Andersen might have been able to get more money elsewhere. However, on Wednesday, the free-agent center signed a deal with the Heat that will be worth at least $1.68 million for one year. He also has a player option for 2014-15 for $1.76 million.
"It was not a financial decision," Andersen's agent, Mark Bryant, wrote in a text to FOX Sports Florida. "It was an effort of a joint commitment of trust, family and championships that is personified from top to bottom with the Heat organization."
There was never any doubt Andersen would return to the Heat. Bryant and Andersen both had indicated that after the season to FOX Sports Florida. At a rally last month to celebrate the team's second straight championship, Andersen yelled to the crowd, "Let's try to get a three-peat next year."
"I'm excited to be back with the Heat," Andersen said in a statement. "I believe we have an opportunity to (win another title) and I'm looking forward to the challenge."
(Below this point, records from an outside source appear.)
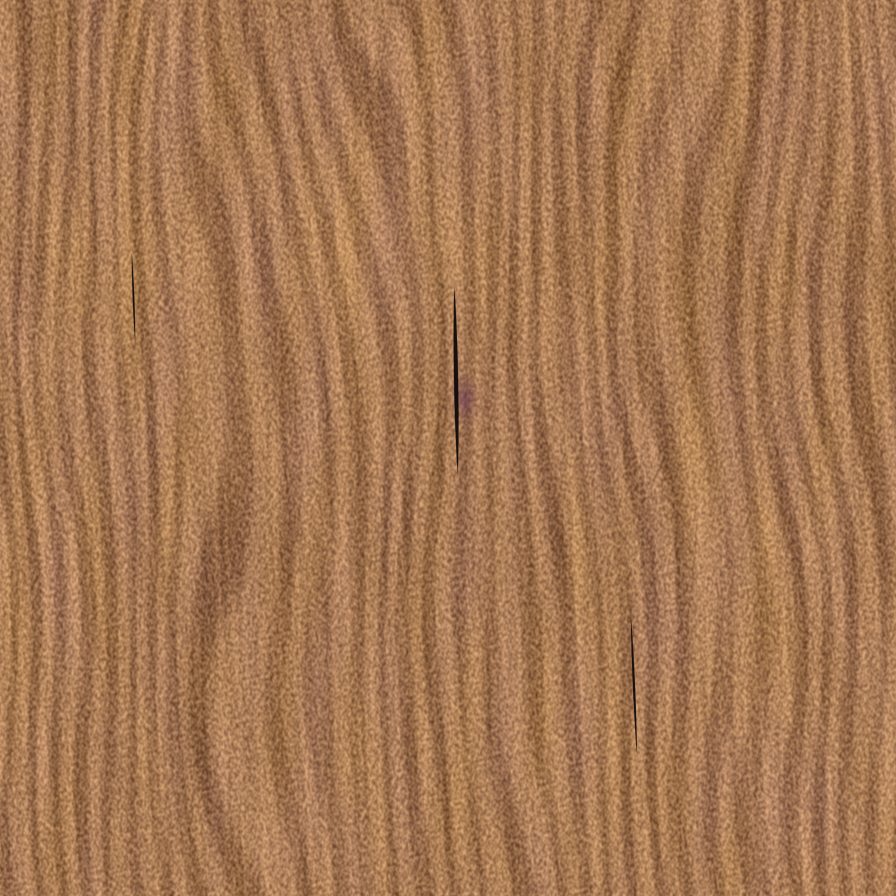
Give the GLSL for this texture, as a Shadertoy shader.

```glsl
#define DARK_WOOD vec3(0.485, 0.325, 0.212)
#define LIGHT_WOOD vec3(0.775, 0.580, 0.412)
#define CRACK_COLOR vec3(0.06, 0.035, 0.04)
#define STAIN_COLOR vec3(0.43, 0.24, 0.33)
#define BAND_COUNT 28.0
#define BAND_LEAN 0.05
#define BAND_DEPTH 0.46
#define BASE_TONE 0.72
#define STREAK_DEPTH 0.28
#define GRAIN_DEPTH 0.58
#define GRAIN_SCALE 205.0

const float TAU = 6.2831853;

// Integer hash turned into a unit gradient
vec2 gradient(ivec2 cell) {
    uvec2 q = uvec2(cell) * uvec2(1597334673u, 3812015801u);
    uint h = (q.x ^ q.y) * 1597334673u;
    h = (h ^ (h >> 15)) * 2246822519u;
    h ^= h >> 13;
    float angle = TAU * float(h & 65535u) / 65536.0;
    return vec2(cos(angle), sin(angle));
}

float gradientNoise(vec2 p) {
    ivec2 i = ivec2(floor(p));
    vec2 f = fract(p);
    vec2 u = f * f * f * (f * (f * 6.0 - 15.0) + 10.0);
    float a = dot(gradient(i), f);
    float b = dot(gradient(i + ivec2(1, 0)), f - vec2(1, 0));
    float c = dot(gradient(i + ivec2(0, 1)), f - vec2(0, 1));
    float d = dot(gradient(i + ivec2(1, 1)), f - vec2(1, 1));
    return mix(mix(a, b, u.x), mix(c, d, u.x), u.y);
}

// Wavering, nearly vertical growth bands: 1 in the dark wood
float growthBands(vec2 p) {
    float phase = BAND_COUNT * (p.x + BAND_LEAN * p.y);
    phase += 2.6 * gradientNoise(p * vec2(4.0, 1.7) + 3.7);
    phase += 0.9 * gradientNoise(p * vec2(10.0, 2.6) + 19.3);
    float wave = 0.5 + 0.5 * cos(TAU * phase);
    wave += 0.55 * gradientNoise(vec2(phase * 0.9, p.y * 2.2) + 41.0);
    wave += 0.22 * gradientNoise(p * vec2(110.0, 7.0));
    float strength = 0.88 + 0.5 * gradientNoise(vec2(phase * 0.6, p.y * 1.5) + 8.0);
    return smoothstep(0.25, 0.95, wave) * strength;
}

// Fine fibres running along the wood
float fibreStreaks(vec2 p) {
    vec2 q = vec2(p.x + BAND_LEAN * p.y, p.y);
    return gradientNoise(q * vec2(75.0, 3.5) + 5.0)
         + 0.9 * gradientNoise(q * vec2(170.0, 9.0) + 27.0);
}

// Short speckle, turned to hide its lattice
float speckle(vec2 p) {
    vec2 q = mat2(0.83, 0.56, -0.56, 0.83) * (p * vec2(1.15, 0.85)) * GRAIN_SCALE;
    return gradientNoise(q) + gradientNoise(q.yx * 1.37 + 63.0);
}

// Tapered slit; span holds the top and bottom ends
float crack(vec2 p, vec4 span, float halfWidth, float pixel) {
    float along = (span.y - p.y) / (span.y - span.w);
    float taper = max(4.0 * along * (1.0 - along), 0.0);
    float width = halfWidth * taper;
    float side = abs(p.x - mix(span.x, span.z, along));
    float edge = 0.75 * pixel;
    return (1.0 - smoothstep(width - edge, width + edge, side))
         * smoothstep(0.0, 0.3, taper);
}

void mainImage(out vec4 fragColor, in vec2 fragCoord) {
    float pixel = 1.0 / iResolution.y;
    vec2 p = fragCoord * pixel;

    // Wood tone
    float tone = BASE_TONE - BAND_DEPTH * growthBands(p);
    tone += STREAK_DEPTH * fibreStreaks(p) + GRAIN_DEPTH * speckle(p);
    tone += 0.15 * gradientNoise(p * vec2(5.0, 2.0) + 77.0);
    vec3 color = mix(DARK_WOOD, LIGHT_WOOD, clamp(tone, -0.25, 1.25));

    // Patches of warmer and greyer brown
    color.b += 0.05 * gradientNoise(p * vec2(24.0, 5.0) + 11.0);

    // Stain beside the long crack
    vec2 stainOffset = (p - vec2(0.519, 0.555)) / vec2(0.011, 0.020);
    color = mix(color, STAIN_COLOR, 0.6 * exp(-dot(stainOffset, stainOffset)));

    // Cracks
    vec4 spans[3] = vec4[3](
        vec4(0.507, 0.685, 0.511, 0.465),
        vec4(0.147, 0.720, 0.151, 0.615),
        vec4(0.704, 0.315, 0.711, 0.155));
    vec3 halfWidths = vec3(0.0024, 0.0010, 0.0013);
    for (int i = 0; i < 3; i++) {
        float slit = crack(p, spans[i], halfWidths[i], pixel);
        color = mix(color, CRACK_COLOR, 0.95 * slit);
    }

    fragColor = vec4(color, 1.0);
}
```
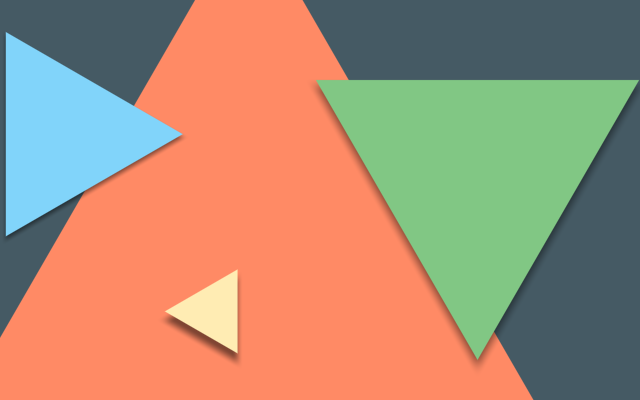
Give the GLSL for this background, as a WebGL 1 fragment shader.

```glsl
precision highp float;
// Flat paper triangles with soft drop shadows over a slate backdrop.

uniform vec2 u_resolution;

#define SLATE vec3(0.271, 0.353, 0.392)
#define CORAL vec3(1.0, 0.541, 0.396)
#define SKY vec3(0.506, 0.831, 0.980)
#define LEAF vec3(0.506, 0.780, 0.518)
#define CREAM vec3(1.0, 0.925, 0.702)
#define SHADOW_ALPHA 0.5

const vec2 RIGHT = vec2(1.0, 0.0);
const vec2 UP = vec2(0.0, 1.0);

// Coverage of an equilateral triangle: the product of three softened half planes.
// p is relative to the centroid, tip is the unit direction of one corner.
float triangle(vec2 p, vec2 tip, float inradius, float softness) {
  vec2 side = vec2(-tip.y, tip.x);
  float along = dot(p, tip);
  float across = dot(p, side) * 0.8660254;
  vec3 edges = vec3(-along, 0.5 * along + across, 0.5 * along - across) - inradius;
  vec3 cover = 1.0 - smoothstep(-softness, softness, edges);
  return cover.x * cover.y * cover.z;
}

// Lays a triangle over the base colour, with its shadow dropped straight down.
vec3 paper(vec3 base, vec3 color, vec2 p, vec2 tip, float inradius, float drop, float blur) {
  float shadow = triangle(p + UP * drop, tip, inradius, blur);
  float shape = triangle(p, tip, inradius, 0.75 / u_resolution.y);
  return mix(base * (1.0 - SHADOW_ALPHA * shadow), color, shape);
}

void main() {
  // Canvas height is one unit.
  vec2 p = gl_FragCoord.xy / u_resolution.y;

  // The large backing triangle lies flat and casts no shadow.
  float backing = triangle(p - vec2(0.622, 0.2327), UP, 0.5, 0.75 / u_resolution.y);
  vec3 color = mix(SLATE, CORAL, backing);

  // Raised triangles; higher ones drop longer shadows.
  color = paper(color, SKY, p - vec2(0.162, 0.6646), RIGHT, 0.1475, 0.008, 0.011);
  color = paper(color, LEAF, p - vec2(1.1938, 0.5667), -UP, 0.2333, 0.015, 0.020);
  color = paper(color, CREAM, p - vec2(0.5333, 0.2215), -RIGHT, 0.0606, 0.022, 0.014);

  gl_FragColor = vec4(color, 1.0);
}
```
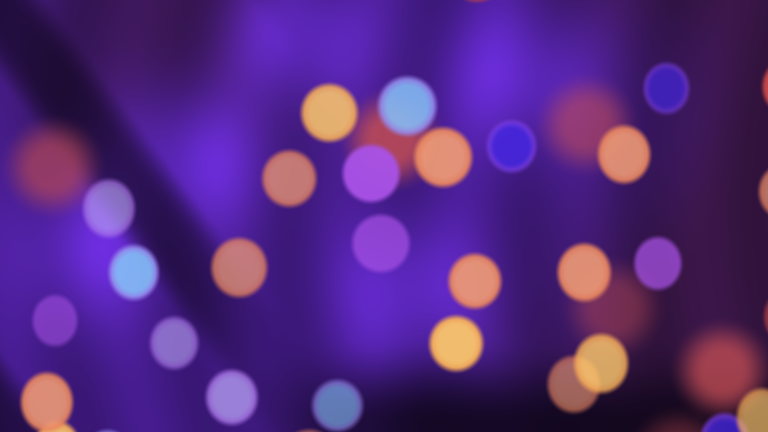
Write a WebGL 1 fragment shader that draws this background.

```glsl
precision highp float;
// Out-of-focus party lights: soft violet glows over an indigo and plum haze,
// with blurred embers and crisper translucent discs scattered on jittered
// cells. Lengths are in canvas heights; the haze is made of layered sines.
uniform vec2 u_resolution;

const vec3 INDIGO = vec3(0.25, 0.10, 0.51);
const vec3 PLUM   = vec3(0.21, 0.08, 0.26);
const vec3 VIOLET = vec3(0.43, 0.18, 0.88);
const vec3 SHADOW = vec3(0.05, 0.02, 0.09);
const vec3 EMBER  = vec3(0.78, 0.31, 0.33);
const vec3 GOLD   = vec3(0.99, 0.78, 0.42);
const vec3 PEACH  = vec3(0.93, 0.60, 0.46);
const vec3 ORCHID = vec3(0.66, 0.32, 0.90);
const vec3 BLUE   = vec3(0.27, 0.15, 0.88);
const vec3 LILAC  = vec3(0.73, 0.64, 0.97);
const vec3 ICE    = vec3(0.52, 0.74, 0.97);

const float DISC_CELL    = 0.23;
const float DISC_RADIUS  = 0.063;
const float DISC_SOFT    = 0.009;
const float DISC_DENSITY = 0.70;
const float EMBER_CELL    = 0.50;
const float EMBER_RADIUS  = 0.085;
const float EMBER_SOFT    = 0.045;
const float EMBER_DENSITY = 0.55;
const float GLOW_WIDTH    = 0.17;
const float GLOW_STRENGTH = 0.85;

float hash(vec2 cell, float seed) {
  return fract(sin(dot(cell, vec2(127.1, 311.7)) + seed * 74.7) * 43758.5453);
}

// Coverage of a disc whose edge fades over +-soft.
float discMask(float dist, float radius, float soft) {
  return 1.0 - smoothstep(radius - soft, radius + soft, dist);
}

vec3 backdrop(vec2 p) {
  // Cool on the left and centre, warm plum on the right and top left
  float sway = 0.12 * sin(5.0 * p.y + 1.0) + 0.05 * sin(9.0 * p.x - 4.0 * p.y);
  float cool = 1.0 - smoothstep(1.05, 1.65, p.x + sway);
  cool *= 1.0 - 0.8 * exp(-8.0 * dot(p - vec2(0.4, 0.95), p - vec2(0.4, 0.95)));
  vec3 color = mix(PLUM, INDIGO, cool);

  // Broad violet glows
  for (int i = 0; i < 5; i++) {
    float k = float(i);
    vec2 centre = vec2(0.2 + 0.25 * k, 0.65 + 0.33 * sin(2.3 * k + 3.9));
    vec2 q = (p - centre) / GLOW_WIDTH;
    color = mix(color, VIOLET, GLOW_STRENGTH * exp(-dot(q, q)));
  }

  // Faint vertical folds, dark diagonal bands on the left, shaded floor
  color *= 1.0 + 0.10 * sin(23.0 * p.x + 2.0 * sin(3.0 * p.y));
  float band = smoothstep(0.4, 1.0, sin(11.0 * (0.8 * p.x + 0.6 * p.y) - 4.9));
  band *= 1.0 - smoothstep(0.35, 0.75, p.x);
  float ground = (1.0 - smoothstep(0.02, 0.22, p.y)) * smoothstep(0.45, 1.0, p.x);
  color = mix(color, SHADOW, 0.6 * band);
  return mix(color, SHADOW, 0.85 * ground);
}

vec3 lampColor(float pick) {
  if (pick < 0.16) return GOLD;
  if (pick < 0.37) return PEACH;
  if (pick < 0.52) return EMBER;
  if (pick < 0.67) return ORCHID;
  if (pick < 0.80) return BLUE;
  if (pick < 0.90) return LILAC;
  return ICE;
}

// Large, strongly blurred warm lights
vec3 addEmbers(vec3 color, vec2 p) {
  vec2 home = floor(p / EMBER_CELL);
  for (int j = -1; j <= 1; j++) {
    for (int i = -1; i <= 1; i++) {
      vec2 cell = home + vec2(float(i), float(j));
      vec2 jitter = vec2(hash(cell, 1.0), hash(cell, 2.0));
      float dist = length(p - (cell + jitter) * EMBER_CELL);
      float lit = step(hash(cell, 3.0), EMBER_DENSITY);
      float alpha = lit * mix(0.35, 0.85, hash(cell, 4.0));
      color = mix(color, EMBER, alpha * discMask(dist, EMBER_RADIUS, EMBER_SOFT));
    }
  }
  return color;
}

// Translucent lens discs with a tinted rim
vec3 addDiscs(vec3 color, vec2 p, float aspect) {
  vec2 home = floor(p / DISC_CELL);
  for (int j = -1; j <= 1; j++) {
    for (int i = -1; i <= 1; i++) {
      vec2 cell = home + vec2(float(i), float(j));
      vec2 jitter = vec2(hash(cell, 5.0), hash(cell, 6.0));
      vec2 centre = (cell + 0.05 + 0.9 * jitter) * DISC_CELL;
      vec2 q = p - centre;
      q.x *= 1.0 + 0.18 * abs(centre.x - 0.5 * aspect);
      float radius = DISC_RADIUS * mix(0.92, 1.08, hash(cell, 7.0));
      float dist = length(q);

      // Fewer lights in the dim top left corner
      float dim = smoothstep(0.6, 0.8, centre.y) * (1.0 - smoothstep(0.5, 0.8, centre.x));
      float lit = step(hash(cell, 8.0), DISC_DENSITY * (1.0 - 0.85 * dim));
      vec3 core = lampColor(hash(cell, 9.0));
      vec3 rim = core.r > core.b ? core * vec3(0.98, 0.86, 0.80) : mix(core, ORCHID, 0.5);
      vec3 lamp = mix(core, rim, smoothstep(0.65, 1.0, dist / radius));
      float alpha = lit * mix(0.55, 0.97, hash(cell, 10.0));
      color = mix(color, lamp, alpha * discMask(dist, radius, DISC_SOFT));
    }
  }
  return color;
}

void main() {
  vec2 p = gl_FragCoord.xy / u_resolution.y;
  vec3 color = addEmbers(backdrop(p), p);
  color = addDiscs(color, p, u_resolution.x / u_resolution.y);
  gl_FragColor = vec4(color, 1.0);
}
```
Andersen, 35, wasn't part of the Heat's first championship in 2011-12, but they might not have won a second had he not signed been last January to what initially was a 10-day contract. Andersen, who hadn't played during the first part of the season after being an amnesty cut last July by Denver, became a factor immediately with his tremendous energy.
"We are ecstatic that Chris Andersen has decided to stay with the Miami Heat," team president Pat Riley said in a statement. "We would not have won the championship without him and we are looking forward to him having an even better season next year."
If the Heat had used the taxpayer mid-level exception on Andersen, he could have received a contract worth as much as $3.183 million for next season. But that would have hampered the Heat even more from a luxury-tax standpoint. Also, Andersen will be paid $4.82 million by the Nuggets this season after getting $4.53 million from them last year.
Andersen made the prorated minimum last season of $1.39 million with the Heat. However, under the non-Bird exception (yes, the Birdman didn't have Bird rights), he was able to get a 20 percent raise for next season, making his salary $1.68 million. He is entitled to a 4.5 percent raise for 2014-15, which he would get if he doesn't decline his player option.
"Chris has deep respect for Pat Riley, Erik (Spoelstra, Miami's coach) and the entire organization," Bryant wrote about Andersen, who as a key reserve averaged 4.9 points and 4.1 rebounds in the regular season and 6.4 points and 3.8 rebounds in the postseason while shooting an NBA playoff-record 80.7 percent. "This is coupled with the same for his teammates. . . . He is positioned with all to keep writing the history (of the Heat)."
Re-signing Andersen was Miami's top priority when free agency started July 1. The Heat now have 13 players for next season under guaranteed contracts and Jarvis Varnado has a non-guaranteed deal. The NBA roster limit is 15.
It's possible the Heat could end up using their taxpayer mid-level exception, although nothing is imminent. The Heat are having discussions with Mike Conley Sr., the agent for free-agent center Greg Oden. But Oden hasn't played in an NBA game since December 2009 due to injuries and he obviously would have to be looked at carefully before any possible signing.
In the meantime, some Heat players have been willing to settle for less money. Guard Ray Allen picked up his option last month for $3.23 million when he could have gotten as much as $3.708 million had he opted out and re-signed using the non-Bird exception.
When Wade spoke of Andersen after the season, he said that "Birdman has some great examples in front of him. Everybody that came here pretty much took a pay cut to be here."